Saint Louis University Journal of Health Law & Policy

Document Type

Student Comment


Health care costs continue to rise, forcing consumers to make difficult choices between seeking expensive treatment and risking the consequences without. To combat the inflation of health care costs, the Affordable Care Act implemented a number of policies aimed at improving the quality of care while lowering the cost of that care. In order to accomplish the goals of the Affordable Care Act, health care systems began merging with one another and acquiring smaller groups to incorporate into a vast network of providers. However, many of these mergers offer little value to consumers. Instead, they ultimately drive up the cost of health care services, often with minimal improvements in the quality of care. On the other side of the health care spectrum, medical device manufacturers have managed to control lawmakers through extensive lobbying efforts, eliminating competition from more affordable alternatives and limiting regulations that could be beneficial for consumers.
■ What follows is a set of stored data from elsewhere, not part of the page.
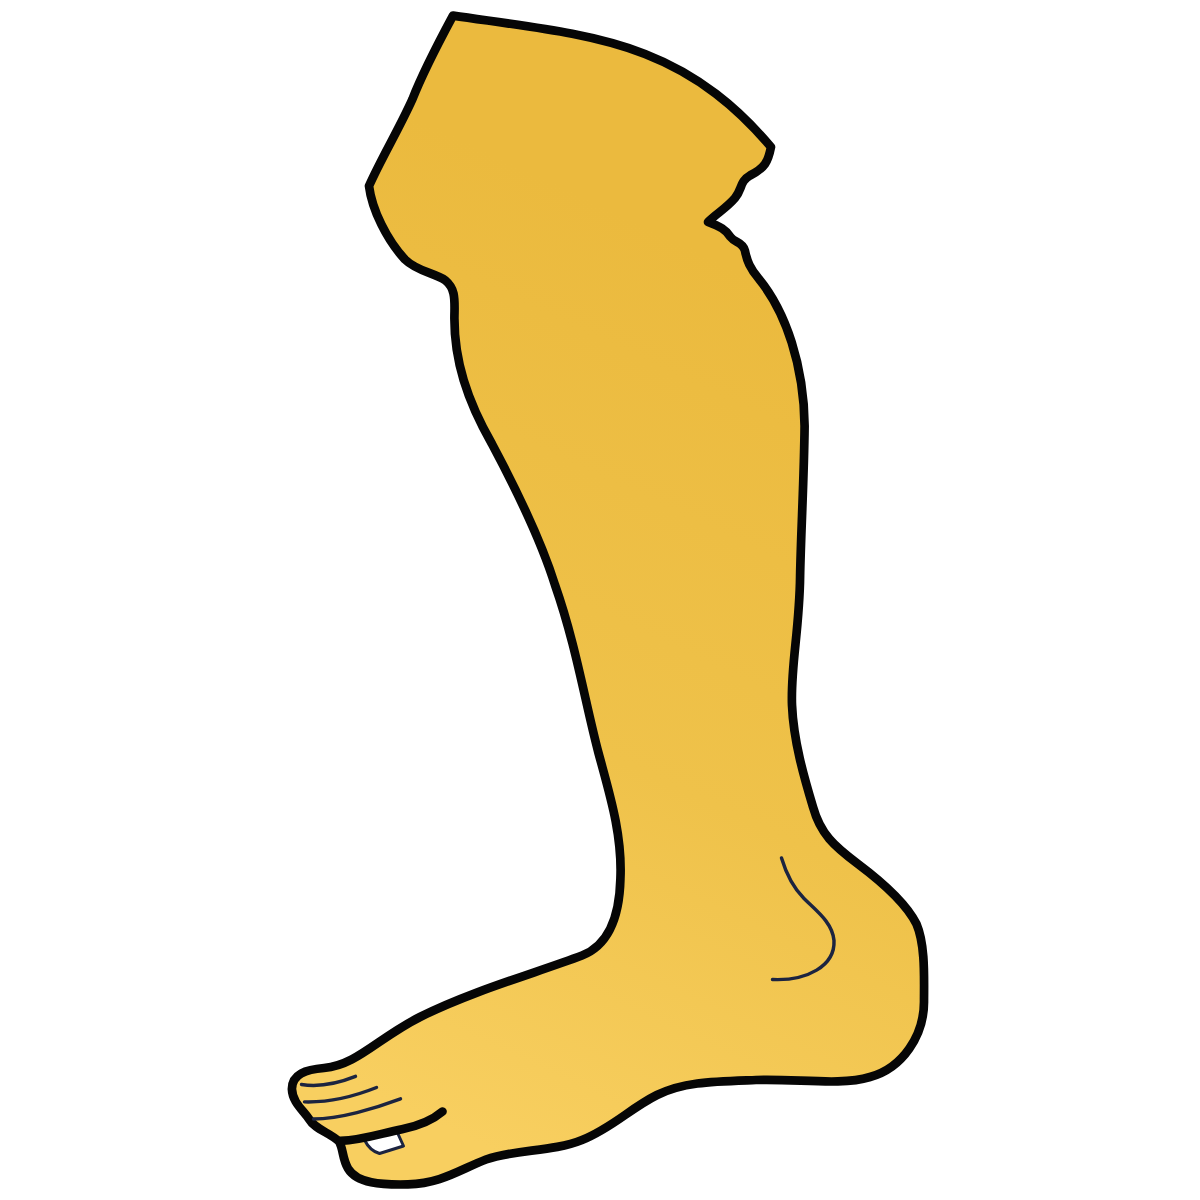
<!DOCTYPE html>
<html lang="en">
<head>
<meta charset="utf-8">
<title>Lower leg and foot</title>
<style>
  :root {
    --paper: #ffffff;
    --ink: #060606;
    --fine-ink: #1c2440;
    --skin-light: #f8cf60;
    --skin-mid: #efc24a;
    --skin-deep: #ebba3e;
    --nail: #ffffff;
  }
  html, body { margin: 0; background: var(--paper); overflow: hidden; }
  .canvas { display: block; width: 1200px; height: 1200px; background: var(--paper); }
  .stop-light { stop-color: var(--skin-light); }
  .stop-mid { stop-color: var(--skin-mid); }
  .stop-deep { stop-color: var(--skin-deep); }
  .leg { fill: url(#skin); stroke: var(--ink); stroke-width: 2.9; stroke-linejoin: round; }
  .crease { fill: none; stroke: var(--fine-ink); stroke-width: 1.15; stroke-linecap: round; }
  .big-toe-line { fill: none; stroke: var(--ink); stroke-width: 2.9; stroke-linecap: round; stroke-linejoin: round; }
  .nail { fill: var(--nail); stroke: var(--fine-ink); stroke-width: 1; stroke-linejoin: round; }
</style>
</head>
<body>
<svg class="canvas" viewBox="0 0 400 400" role="img" aria-label="Drawing of a lower leg and foot seen from the side">
  <defs>
    <linearGradient id="skin" gradientUnits="userSpaceOnUse" x1="140" y1="372" x2="268" y2="100">
      <stop class="stop-light" offset="0"/>
      <stop class="stop-mid" offset=".45"/>
      <stop class="stop-deep" offset="1"/>
    </linearGradient>
  </defs>

  <path class="leg" d="M151 5.2
    C177 9 197 11 215 18 C233 25 246 36 257 49
    C256 54 255 56 250 58.500 C246.500 60.500 247.500 63 245 66 C242 69.500 239 71 236 74
    C240 75.500 242 76.500 243.500 79 C245 81 247.500 80.500 248.300 83.500 C249 87 250 89.500 253 93
    C262 104 268 122 268.200 142 C268 160 267 177 266.700 192 C266.500 210 263.500 222 264 235
    C264.500 247 268 259 271 269 C273.500 278 278 282 286 288 C294 294 302 301 305.500 308
    C308.500 315 308 326 308 334 C308 345 301 356 290 359
    C280 362 266 359.500 252 360 C238 360.500 228 360.500 219 365
    C210 369.500 204 376 194 380 C184 384 172 383 162 386.500
    C153 390 147 394.500 136 394.800 C127 395 119 394.500 116 389.500
    C114 386 114.500 383 113 380.500 C110 377.500 105 376.500 103 373
    C101 370 97.500 367.500 97.300 363 C97.300 358 102 356.500 108 356
    C119 355 126 346 140 339 C157 330.500 178 324.500 194 318.500
    C203 315 206.500 305 206.800 293 C207.500 278 203 264 199.500 251
    C195 234 192 215 185 195 C180 179 172 163 164 148
    C156 134 151 120 151.500 104 C151.600 99 151.500 96 148.500 93.500
    C145 91 139 90.500 135 86.500 C129 80 124 70 123 62
    C127 53 133 43 137.500 33 C141 24 146 14.500 151 5.200 Z"/>

  <path class="crease" d="M260.500 286 C262 291 264.500 296 268 299.500 C272 303.500 277.500 307.500 278 313.500 C278.400 322 269 327 257.500 326.500"/>

  <g class="crease">
    <path d="M100.500 361.500 C107 362.500 113 361 118.500 358.800"/>
    <path d="M101.500 367.300 C109 367.500 118 365.500 125.500 362.500"/>
    <path d="M104.500 373 C113 373 125 369.500 133.500 366.300"/>
  </g>

  <path class="nail" d="M121.500 380 L132 376.500 L134.500 382 L126.500 384.500 C124 383.800 122.500 382 121.500 380 Z"/>
  <path class="big-toe-line" d="M113.500 380.300 C121 380 127 377.800 134 376.400 C139.500 375.300 144 373.500 147.500 370.500"/>
</svg>
</body>
</html>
Using a health system and a medical device case study to examine such problems, this article demonstrates how anti-competitive behavior and a lack of rate regulation negatively impact health care costs. It will also propose solutions to resolve these problems so consumers can take back control of their health care.